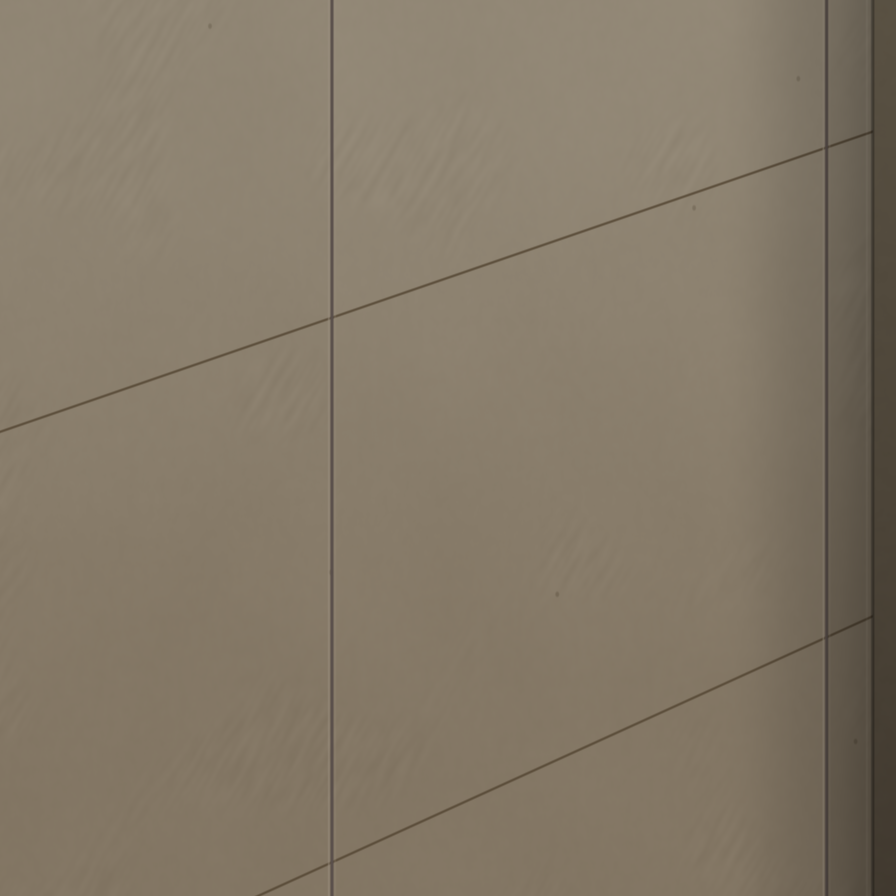
Give the GLSL for this texture, as a three.js fragment shader.

```glsl
// Matte taupe wall panels in perspective, with thin seams and a shaded corner at the right.
varying vec2 vUv;

const vec3 PANEL_LOW = vec3(0.515, 0.465, 0.393);
const vec3 PANEL_HIGH = vec3(0.568, 0.527, 0.458);
const vec3 UPRIGHT_SEAM = vec3(0.345, 0.305, 0.290);
const vec3 SLOPED_SEAM = vec3(0.330, 0.275, 0.200);
const vec3 BEVEL_LIGHT = vec3(0.610, 0.565, 0.505);
const vec3 RECESS_LOW = vec3(0.255, 0.225, 0.185);
const vec3 RECESS_HIGH = vec3(0.350, 0.318, 0.262);

const float COLUMN_START = 0.3705;
const float COLUMN_WIDTH = 0.552;
const float ROW_START = 0.518;    // height of the upper seam at the left side
const float ROW_SLOPE = 0.344;
const float ROW_HEIGHT = 0.649;   // spacing of rows at the left side
const float ROW_TAPER = 0.111;    // loss of spacing across the canvas
const float UPRIGHT_HALF = 0.0017;
const float SLOPED_HALF = 0.0013;
const float SOFTNESS = 0.0013;
const float RETURN_X = 0.9225;    // start of the narrow side strip
const float CORNER_X = 0.974;     // start of the dark recess
const float GRAIN = 0.010;
const float MOTTLE = 0.014;
const float SCUFF = 0.022;
const float PANEL_VARIATION = 0.008;

float hash(vec2 p) {
  return fract(sin(dot(p, vec2(127.1, 311.7))) * 43758.55);
}

vec2 gradientAt(vec2 cell) {
  float angle = 6.28318 * hash(cell);
  return vec2(cos(angle), sin(angle));
}

float gradientNoise(vec2 p) {
  vec2 i = floor(p);
  vec2 f = p - i;
  vec2 u = f * f * f * (f * (f * 6.0 - 15.0) + 10.0);
  vec2 e = vec2(1.0, 0.0);
  float bottom = mix(dot(gradientAt(i), f), dot(gradientAt(i + e.xy), f - e.xy), u.x);
  float top = mix(dot(gradientAt(i + e.yx), f - e.yx), dot(gradientAt(i + e.xx), f - e.xx), u.x);
  return mix(bottom, top, u.y);
}

float fbm(vec2 p) {
  float sum = 0.0;
  float weight = 0.5;
  for (int octave = 0; octave < 4; octave++) {
    sum += weight * gradientNoise(p);
    p = p * 2.03 + 17.3;
    weight *= 0.5;
  }
  return sum;
}

// Coverage of a soft line at a given distance from its centre
float stroke(float dist, float halfWidth) {
  return 1.0 - smoothstep(halfWidth - SOFTNESS, halfWidth + SOFTNESS, abs(dist));
}

// Signed offset from the nearest whole number
float nearest(float t) {
  return fract(t + 0.5) - 0.5;
}

// Sparse dark pits, at most one per cell
float pits(vec2 p) {
  vec2 cell = floor(p * 7.0);
  vec2 centre = 0.2 + 0.6 * vec2(hash(cell + 3.1), hash(cell + 8.7));
  float dist = length((fract(p * 7.0) - centre) / 7.0 * vec2(1.0, 0.7));
  return step(0.88, hash(cell)) * (1.0 - smoothstep(0.0008, 0.0032, dist));
}

void main() {
  vec2 p = vUv;

  // Panel coordinates: equal columns, rows that converge to the right
  float spacing = ROW_HEIGHT - ROW_TAPER * p.x;
  float row = (p.y - ROW_START - ROW_SLOPE * p.x) / spacing;
  float column = (p.x - COLUMN_START) / COLUMN_WIDTH;
  float rowSlope = ROW_SLOPE - ROW_TAPER * floor(row + 0.5);
  float slopedDist = nearest(row) * spacing / sqrt(1.0 + rowSlope * rowSlope);
  float uprightDist = nearest(column) * COLUMN_WIDTH;

  // Panel tone, mottling and fine grain
  vec3 color = mix(PANEL_LOW, PANEL_HIGH, smoothstep(0.05, 1.0, p.y));
  color += PANEL_VARIATION * (hash(floor(vec2(column, row)) + 5.0) - 0.5);
  color += MOTTLE * fbm(p * vec2(7.0, 5.0));
  color += GRAIN * fbm(p * vec2(85.0, 60.0));

  // Patches of faint diagonal scuffs
  vec2 along = vec2(0.5 * p.x + 0.87 * p.y, 0.87 * p.x - 0.5 * p.y);
  float patchMask = smoothstep(0.08, 0.40, gradientNoise(p * 6.0 + 4.6));
  color += SCUFF * patchMask * gradientNoise(along * vec2(22.0, 130.0));
  color -= 0.07 * pits(p);

  // Seams, with a pale bevel beside each upright one
  color = mix(color, SLOPED_SEAM, 0.85 * stroke(slopedDist, SLOPED_HALF));
  color = mix(color, BEVEL_LIGHT, 0.55 * stroke(uprightDist + 0.0035, 0.0009));
  color = mix(color, BEVEL_LIGHT, 0.25 * stroke(uprightDist - 0.0035, 0.0009));
  color = mix(color, UPRIGHT_SEAM, 0.95 * stroke(uprightDist, UPRIGHT_HALF));

  // Falloff toward the corner and darker side strip
  float sideStrip = smoothstep(RETURN_X - SOFTNESS, RETURN_X + SOFTNESS, p.x);
  float shade = 1.0 - 0.15 * smoothstep(0.80, RETURN_X, p.x);
  shade -= sideStrip * mix(0.13, 0.04, p.y);
  shade -= 0.09 * smoothstep(RETURN_X, CORNER_X, p.x);
  color *= shade;
  color += 0.025 * stroke(p.x - CORNER_X + 0.0065, 0.0010);

  // Recess past the corner, edged by a dark line
  vec3 recess = mix(RECESS_LOW, RECESS_HIGH, p.y) + GRAIN * fbm(p * 60.0);
  color = mix(color, recess, smoothstep(CORNER_X - SOFTNESS, CORNER_X + SOFTNESS, p.x));
  color *= 1.0 - 0.30 * stroke(p.x - CORNER_X, 0.0018);

  gl_FragColor = vec4(color, 1.0);
}
```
:::::
◆ Task objective
Take each line from the records and copy it unchanged, leaving images out.

◆ Exercise answer
Give the GLSL for this texture, as a three.js fragment shader.

```glsl
// Matte taupe wall panels in perspective, with thin seams and a shaded corner at the right.
varying vec2 vUv;

const vec3 PANEL_LOW = vec3(0.515, 0.465, 0.393);
const vec3 PANEL_HIGH = vec3(0.568, 0.527, 0.458);
const vec3 UPRIGHT_SEAM = vec3(0.345, 0.305, 0.290);
const vec3 SLOPED_SEAM = vec3(0.330, 0.275, 0.200);
const vec3 BEVEL_LIGHT = vec3(0.610, 0.565, 0.505);
const vec3 RECESS_LOW = vec3(0.255, 0.225, 0.185);
const vec3 RECESS_HIGH = vec3(0.350, 0.318, 0.262);

const float COLUMN_START = 0.3705;
const float COLUMN_WIDTH = 0.552;
const float ROW_START = 0.518;    // height of the upper seam at the left side
const float ROW_SLOPE = 0.344;
const float ROW_HEIGHT = 0.649;   // spacing of rows at the left side
const float ROW_TAPER = 0.111;    // loss of spacing across the canvas
const float UPRIGHT_HALF = 0.0017;
const float SLOPED_HALF = 0.0013;
const float SOFTNESS = 0.0013;
const float RETURN_X = 0.9225;    // start of the narrow side strip
const float CORNER_X = 0.974;     // start of the dark recess
const float GRAIN = 0.010;
const float MOTTLE = 0.014;
const float SCUFF = 0.022;
const float PANEL_VARIATION = 0.008;

float hash(vec2 p) {
  return fract(sin(dot(p, vec2(127.1, 311.7))) * 43758.55);
}

vec2 gradientAt(vec2 cell) {
  float angle = 6.28318 * hash(cell);
  return vec2(cos(angle), sin(angle));
}

float gradientNoise(vec2 p) {
  vec2 i = floor(p);
  vec2 f = p - i;
  vec2 u = f * f * f * (f * (f * 6.0 - 15.0) + 10.0);
  vec2 e = vec2(1.0, 0.0);
  float bottom = mix(dot(gradientAt(i), f), dot(gradientAt(i + e.xy), f - e.xy), u.x);
  float top = mix(dot(gradientAt(i + e.yx), f - e.yx), dot(gradientAt(i + e.xx), f - e.xx), u.x);
  return mix(bottom, top, u.y);
}

float fbm(vec2 p) {
  float sum = 0.0;
  float weight = 0.5;
  for (int octave = 0; octave < 4; octave++) {
    sum += weight * gradientNoise(p);
    p = p * 2.03 + 17.3;
    weight *= 0.5;
  }
  return sum;
}

// Coverage of a soft line at a given distance from its centre
float stroke(float dist, float halfWidth) {
  return 1.0 - smoothstep(halfWidth - SOFTNESS, halfWidth + SOFTNESS, abs(dist));
}

// Signed offset from the nearest whole number
float nearest(float t) {
  return fract(t + 0.5) - 0.5;
}

// Sparse dark pits, at most one per cell
float pits(vec2 p) {
  vec2 cell = floor(p * 7.0);
  vec2 centre = 0.2 + 0.6 * vec2(hash(cell + 3.1), hash(cell + 8.7));
  float dist = length((fract(p * 7.0) - centre) / 7.0 * vec2(1.0, 0.7));
  return step(0.88, hash(cell)) * (1.0 - smoothstep(0.0008, 0.0032, dist));
}

void main() {
  vec2 p = vUv;

  // Panel coordinates: equal columns, rows that converge to the right
  float spacing = ROW_HEIGHT - ROW_TAPER * p.x;
  float row = (p.y - ROW_START - ROW_SLOPE * p.x) / spacing;
  float column = (p.x - COLUMN_START) / COLUMN_WIDTH;
  float rowSlope = ROW_SLOPE - ROW_TAPER * floor(row + 0.5);
  float slopedDist = nearest(row) * spacing / sqrt(1.0 + rowSlope * rowSlope);
  float uprightDist = nearest(column) * COLUMN_WIDTH;

  // Panel tone, mottling and fine grain
  vec3 color = mix(PANEL_LOW, PANEL_HIGH, smoothstep(0.05, 1.0, p.y));
  color += PANEL_VARIATION * (hash(floor(vec2(column, row)) + 5.0) - 0.5);
  color += MOTTLE * fbm(p * vec2(7.0, 5.0));
  color += GRAIN * fbm(p * vec2(85.0, 60.0));

  // Patches of faint diagonal scuffs
  vec2 along = vec2(0.5 * p.x + 0.87 * p.y, 0.87 * p.x - 0.5 * p.y);
  float patchMask = smoothstep(0.08, 0.40, gradientNoise(p * 6.0 + 4.6));
  color += SCUFF * patchMask * gradientNoise(along * vec2(22.0, 130.0));
  color -= 0.07 * pits(p);

  // Seams, with a pale bevel beside each upright one
  color = mix(color, SLOPED_SEAM, 0.85 * stroke(slopedDist, SLOPED_HALF));
  color = mix(color, BEVEL_LIGHT, 0.55 * stroke(uprightDist + 0.0035, 0.0009));
  color = mix(color, BEVEL_LIGHT, 0.25 * stroke(uprightDist - 0.0035, 0.0009));
  color = mix(color, UPRIGHT_SEAM, 0.95 * stroke(uprightDist, UPRIGHT_HALF));

  // Falloff toward the corner and darker side strip
  float sideStrip = smoothstep(RETURN_X - SOFTNESS, RETURN_X + SOFTNESS, p.x);
  float shade = 1.0 - 0.15 * smoothstep(0.80, RETURN_X, p.x);
  shade -= sideStrip * mix(0.13, 0.04, p.y);
  shade -= 0.09 * smoothstep(RETURN_X, CORNER_X, p.x);
  color *= shade;
  color += 0.025 * stroke(p.x - CORNER_X + 0.0065, 0.0010);

  // Recess past the corner, edged by a dark line
  vec3 recess = mix(RECESS_LOW, RECESS_HIGH, p.y) + GRAIN * fbm(p * 60.0);
  color = mix(color, recess, smoothstep(CORNER_X - SOFTNESS, CORNER_X + SOFTNESS, p.x));
  color *= 1.0 - 0.30 * stroke(p.x - CORNER_X, 0.0018);

  gl_FragColor = vec4(color, 1.0);
}
```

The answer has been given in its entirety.